AIM OF THE TASK >> From the entries below, copy every line that holds the word "html".

Collected data >>
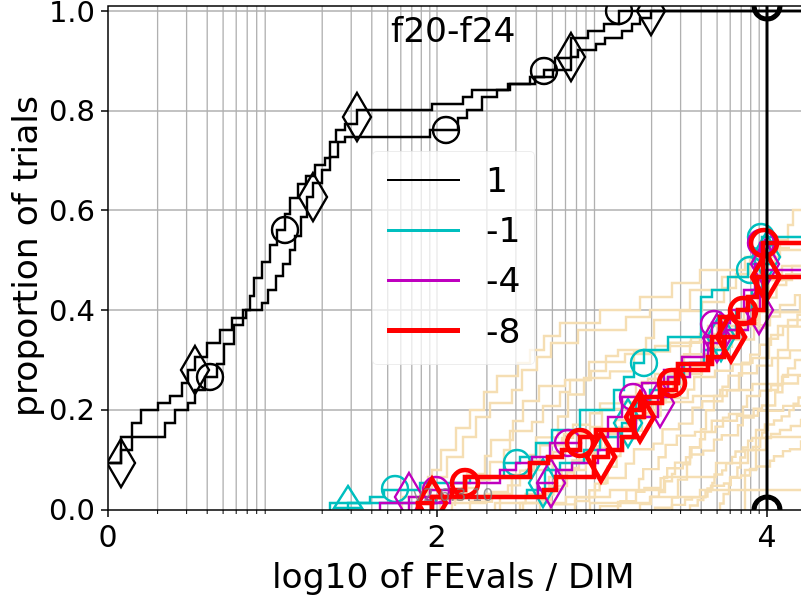
<!DOCTYPE html>
<html lang="en">
<head>
<meta charset="utf-8">
<title>Proportion of trials, f20-f24</title>
<style>
:root{--ink:#000;--grid:#b0b0b0;--wheat:#f5deb3;--cyan:#00bfbf;--magenta:#bf00bf;--red:#f00;--paper:#fff}
*{box-sizing:border-box;margin:0;padding:0}
html,body{width:801px;height:600px;overflow:hidden;background:var(--paper)}
.chart{position:relative;width:801px;height:600px;overflow:hidden;color:var(--ink);font:34.5px/1 "DejaVu Sans",Verdana,sans-serif;white-space:nowrap}
.plot{position:absolute;inset:0}
.plot path,.plot use{fill:none}
.grid{stroke:var(--grid);stroke-width:1.3}
.runs{stroke:var(--wheat);stroke-width:2.4}
.runs path{vector-effect:non-scaling-stroke}
.series{stroke-width:2.4;stroke-linejoin:miter}
.one{stroke:var(--ink)}
.minus-one{stroke:var(--cyan)}
.minus-four{stroke:var(--magenta)}
.minus-eight{stroke:var(--red);stroke-width:4.6}
.frame{stroke:var(--ink);stroke-width:1.5}
.limit{stroke:var(--ink);stroke-width:3}
.limit circle{fill:none;stroke-width:5}
.tick{position:absolute;font-size:29px}
.y-tick{right:706px;transform:translateY(-50%)}
.x-tick{top:522px;font-size:30px;transform:translateX(-50%)}
.x-title{position:absolute;left:272px;top:559px}
.y-title{position:absolute;left:8px;top:96px;height:322px;writing-mode:vertical-rl;transform:rotate(180deg);text-align:center}
.group{position:absolute;left:391px;top:13px}
.version{position:absolute;left:413px;top:487px;font-size:17px;color:#808080;opacity:.8}
.legend{position:absolute;left:372px;top:151px;width:163px;height:214px;padding:3px 13px 8px 14px;display:grid;grid-template-rows:repeat(4,1fr);list-style:none;background:rgba(255,255,255,.72);border:1px solid rgba(204,204,204,.35);border-radius:5px}
.legend li{display:flex;align-items:center;gap:26px}
.legend i{width:73px;height:2.4px;background:var(--key)}
.legend .bold{height:5px}
</style>
</head>
<body>
<main class="chart">
<svg class="plot" width="801" height="600" viewBox="0 0 801 600" role="img" aria-label="Step curves of the proportion of trials against log10 of FEvals / DIM">
<defs>
<clipPath id="area"><rect x="108" y="6" width="693" height="504"/></clipPath>
<circle id="ring" r="13"/>
<path id="diamond" d="M0-24L14 0L0 24L-14 0Z"/>
<path id="decade" d="M49.6 6V510M78.6 6V510M99.2 6V510M115.1 6V510M128.2 6V510M139.2 6V510M148.7 6V510M157.2 6V510"/>
<path id="decade-ticks" d="M49.6 510v4M78.6 510v4M99.2 510v4M115.1 510v4M128.2 510v4M139.2 510v4M148.7 510v4M157.2 510v4"/>
<path id="run-a" vector-effect="non-scaling-stroke" d="M0 0V-10H22V-22H38V-30H50V-48H64V-60H70V-79H92V-88H103V-104H120V-118H130V-130H151V-139H166V-154H178V-160H206V-172H214V-190H240V-199H262V-208H284V-222H296V-236H310V-250H325V-262H350"/>
<path id="run-b" vector-effect="non-scaling-stroke" d="M0 0V-7H34V-16H60V-33H74V-40H101V-58H112V-76H138V-83H150V-101H172V-108H190V-128H203V-136H230V-154H238V-168H256V-184H270V-190H292V-214H304V-230H330V-244H350"/>
<path id="run-c" vector-effect="non-scaling-stroke" d="M0 0V-13H12V-32H30V-50H36V-66H58V-85H68V-105H84V-120H110V-126H134V-144H170V-152H200V-160H236V-168H270V-180H300V-194H350"/>
</defs>

<g clip-path="url(#area)">
<g class="grid">
<use href="#decade" x="108"/><use href="#decade" x="272.6"/><use href="#decade" x="437.3"/><use href="#decade" x="602"/>
<path d="M437 6V510M767 6V510M108 11H801M108 111H801M108 210H801M108 310H801M108 410H801"/>
</g>

<g class="runs">
<path d="M420 510V490H432V470H441V450H456V428H470V410H484V392H497V376H518V363H530V350H544V336H560V323H600V310H640V297H672V283H700V270H745V257H780V240H788V225H793V210H801"/>
<path d="M402 510V497H428V477H447V457H463V437H476V417H490V403H512V390H522V370H537V357H551V343H578V330H626V317H650V310H690V290H722V277H748V264H775V250H801"/>
<use href="#run-a" x="440" y="510"/>
<use href="#run-b" x="452" y="510"/>
<use href="#run-c" x="455" y="506"/>
<use href="#run-a" transform="translate(470 510) scale(1 .82)"/>
<use href="#run-c" transform="translate(500 510) scale(1 1.1)"/>
<use href="#run-b" transform="translate(495 510) scale(.9 1)"/>
<use href="#run-a" transform="translate(523 510) scale(.8 .7)"/>
<use href="#run-c" transform="translate(540 510) scale(.9 .75)"/>
<use href="#run-b" transform="translate(550 510) scale(.75 .8)"/>
<use href="#run-a" transform="translate(575 510) scale(.65 .9)"/>
<use href="#run-b" transform="translate(600 510) scale(.6 .55)"/>
<use href="#run-c" transform="translate(618 510) scale(.7 .62)"/>
<use href="#run-a" transform="translate(640 510) scale(.5 .6)"/>
<use href="#run-c" transform="translate(672 510) scale(.5 .95)"/>
<use href="#run-b" transform="translate(655 510) scale(.5 .32)"/>
<use href="#run-a" transform="translate(690 510) scale(.35 .45)"/>
<use href="#run-c" transform="translate(720 510) scale(.3 .5)"/>
<path d="M520 510V503H566V497H610V490H664V477H716V463H748V450H766V437H801M590 510V503H650V497H700V490H801M745 510V470H756V430H768V390H778V350H788V320H801"/>
</g>

<g class="series one">
<path d="M108 463H121V437H132V423H141V410H158V403H170V396H182V383H188V370H195V357H207V343H220V330H232V318H246V310H250V296H254V278H262V262H270V245H277V230H285V214H290V198H298V184H306V176H315V165H325V158H330V142H336V130H345V124H357V110H432V104H463V97H472V90H510V84H530V77H544V70H555V58H571V38H588V31H604V24H619V11H801"/>
<path d="M108 463H121V450H132V437H165V423H175V410H188V403H195V390H205V377H217V364H224V344H234V325H243V310H262V303H268V290H276V276H283V264H290V250H295V236H301V217H307V197H313V183H322V170H330V157H338V142H345V137H430V130H458V118H467V110H482V97H497V90H508V84H535V77H553V70H571V57H578V50H596V44H605V38H622V31H632V24H640V18H651V11H801"/>
<use href="#diamond" x="121" y="463"/><use href="#diamond" x="195" y="370"/><use href="#diamond" x="313" y="197"/><use href="#diamond" x="357" y="117"/><use href="#diamond" x="571" y="57"/><use href="#diamond" x="651" y="11"/>
<use href="#ring" x="210" y="377"/><use href="#ring" x="285" y="230"/><use href="#ring" x="446" y="130"/><use href="#ring" x="544" y="71"/><use href="#ring" x="619" y="11"/>
</g>

<g class="series minus-one">
<path d="M330 510V503H370V497H384V490H420V483H470V477H504V463H520V457H536V443H552V430H580V410H614V390H624V377H634V363H644V350H668V337H701V297H712V290H728V277H748V264H755V250H762V237H801"/>
<path d="M348 510V503H436V497H527V490H545V470H560V463H584V450H600V437H622V423H636V403H650V390H668V377H684V363H704V350H724V330H736V310H752V290H762V264H770V243H801"/>
<path d="M348 486L362 508H334Z"/>
<use href="#ring" x="395" y="489"/><use href="#ring" x="517" y="463"/><use href="#ring" x="644" y="363"/><use href="#ring" x="750" y="270"/><use href="#ring" x="761" y="237"/>
<use href="#diamond" x="543" y="483"/><use href="#diamond" x="628" y="423"/><use href="#diamond" x="721" y="337"/><use href="#diamond" x="766" y="257"/>
</g>

<g class="series minus-four">
<path d="M380 510V503H409V497H430V490H452V483H500V470H516V463H532V457H550V443H580V437H608V417H622V397H642V383H664V370H682V357H704V337H712V323H730V310H744V290H755V264H760V243H801"/>
<path d="M409 510V503H450V497H538V483H556V470H572V463H598V450H618V430H636V417H658V397H668V377H690V363H708V343H726V330H748V310H760V290H766V270H801"/>
<use href="#ring" x="436" y="490"/><use href="#ring" x="568" y="443"/><use href="#ring" x="633" y="397"/><use href="#ring" x="714" y="324"/><use href="#ring" x="761" y="243"/>
<use href="#diamond" x="409" y="497"/><use href="#diamond" x="551" y="483"/><use href="#diamond" x="660" y="403"/><use href="#diamond" x="717" y="338"/><use href="#diamond" x="759" y="310"/><use href="#diamond" x="765" y="264"/>
</g>

<g class="series minus-eight">
<path d="M418 510V503H432V497H452V490H465V477H530V463H548V457H562V450H580V437H596V430H632V410H640V397H660V383H678V364H712V337H720V317H738V310H748V297H757V277H763V243H801"/>
<path d="M432 510V497H544V490H556V477H594V457H608V450H622V437H634V417H644V403H662V390H676V370H708V357H724V337H738V323H754V310H764V277H801"/>
<use href="#ring" x="465" y="483"/><use href="#ring" x="580" y="443"/><use href="#ring" x="672" y="383"/><use href="#ring" x="743" y="311"/><use href="#ring" x="764" y="243"/>
<use href="#diamond" x="432" y="503"/><use href="#diamond" x="601" y="457"/><use href="#diamond" x="640" y="417"/><use href="#diamond" x="731" y="337"/><use href="#diamond" x="766" y="277"/>
</g>

<g class="limit">
<line x1="767" y1="6" x2="767" y2="510"/>
<circle cx="767" cy="6" r="13"/><circle cx="767" cy="510" r="13"/>
</g>
</g>

<g class="frame">
<path d="M801 6H108V510H801"/>
<path d="M101 11h7M101 111h7M101 210h7M101 310h7M101 410h7M101 510h7M108 510v7M437 510v7M767 510v7"/>
<g stroke-width="1"><use href="#decade-ticks" x="108"/><use href="#decade-ticks" x="272.6"/><use href="#decade-ticks" x="437.3"/><use href="#decade-ticks" x="602"/></g>
</g>
</svg>

<span class="version">v2.6.3.10</span>
<h1 class="group" style="font:inherit">f20-f24</h1>

<ul class="legend">
<li style="--key:var(--ink)"><i></i>1</li>
<li style="--key:var(--cyan)"><i></i>-1</li>
<li style="--key:var(--magenta)"><i></i>-4</li>
<li style="--key:var(--red)"><i class="bold"></i>-8</li>
</ul>

<span class="tick y-tick" style="top:12px">1.0</span>
<span class="tick y-tick" style="top:111px">0.8</span>
<span class="tick y-tick" style="top:211px">0.6</span>
<span class="tick y-tick" style="top:311px">0.4</span>
<span class="tick y-tick" style="top:410px">0.2</span>
<span class="tick y-tick" style="top:510px">0.0</span>
<span class="tick x-tick" style="left:108px">0</span>
<span class="tick x-tick" style="left:437px">2</span>
<span class="tick x-tick" style="left:767px">4</span>
<p class="x-title">log10 of FEvals / DIM</p>
<p class="y-title">proportion of trials</p>
</main>
</body>
</html>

SOLUTION TO THIS TASK >>
<!DOCTYPE html>
<html lang="en">
html,body{width:801px;height:600px;overflow:hidden;background:var(--paper)}
</html>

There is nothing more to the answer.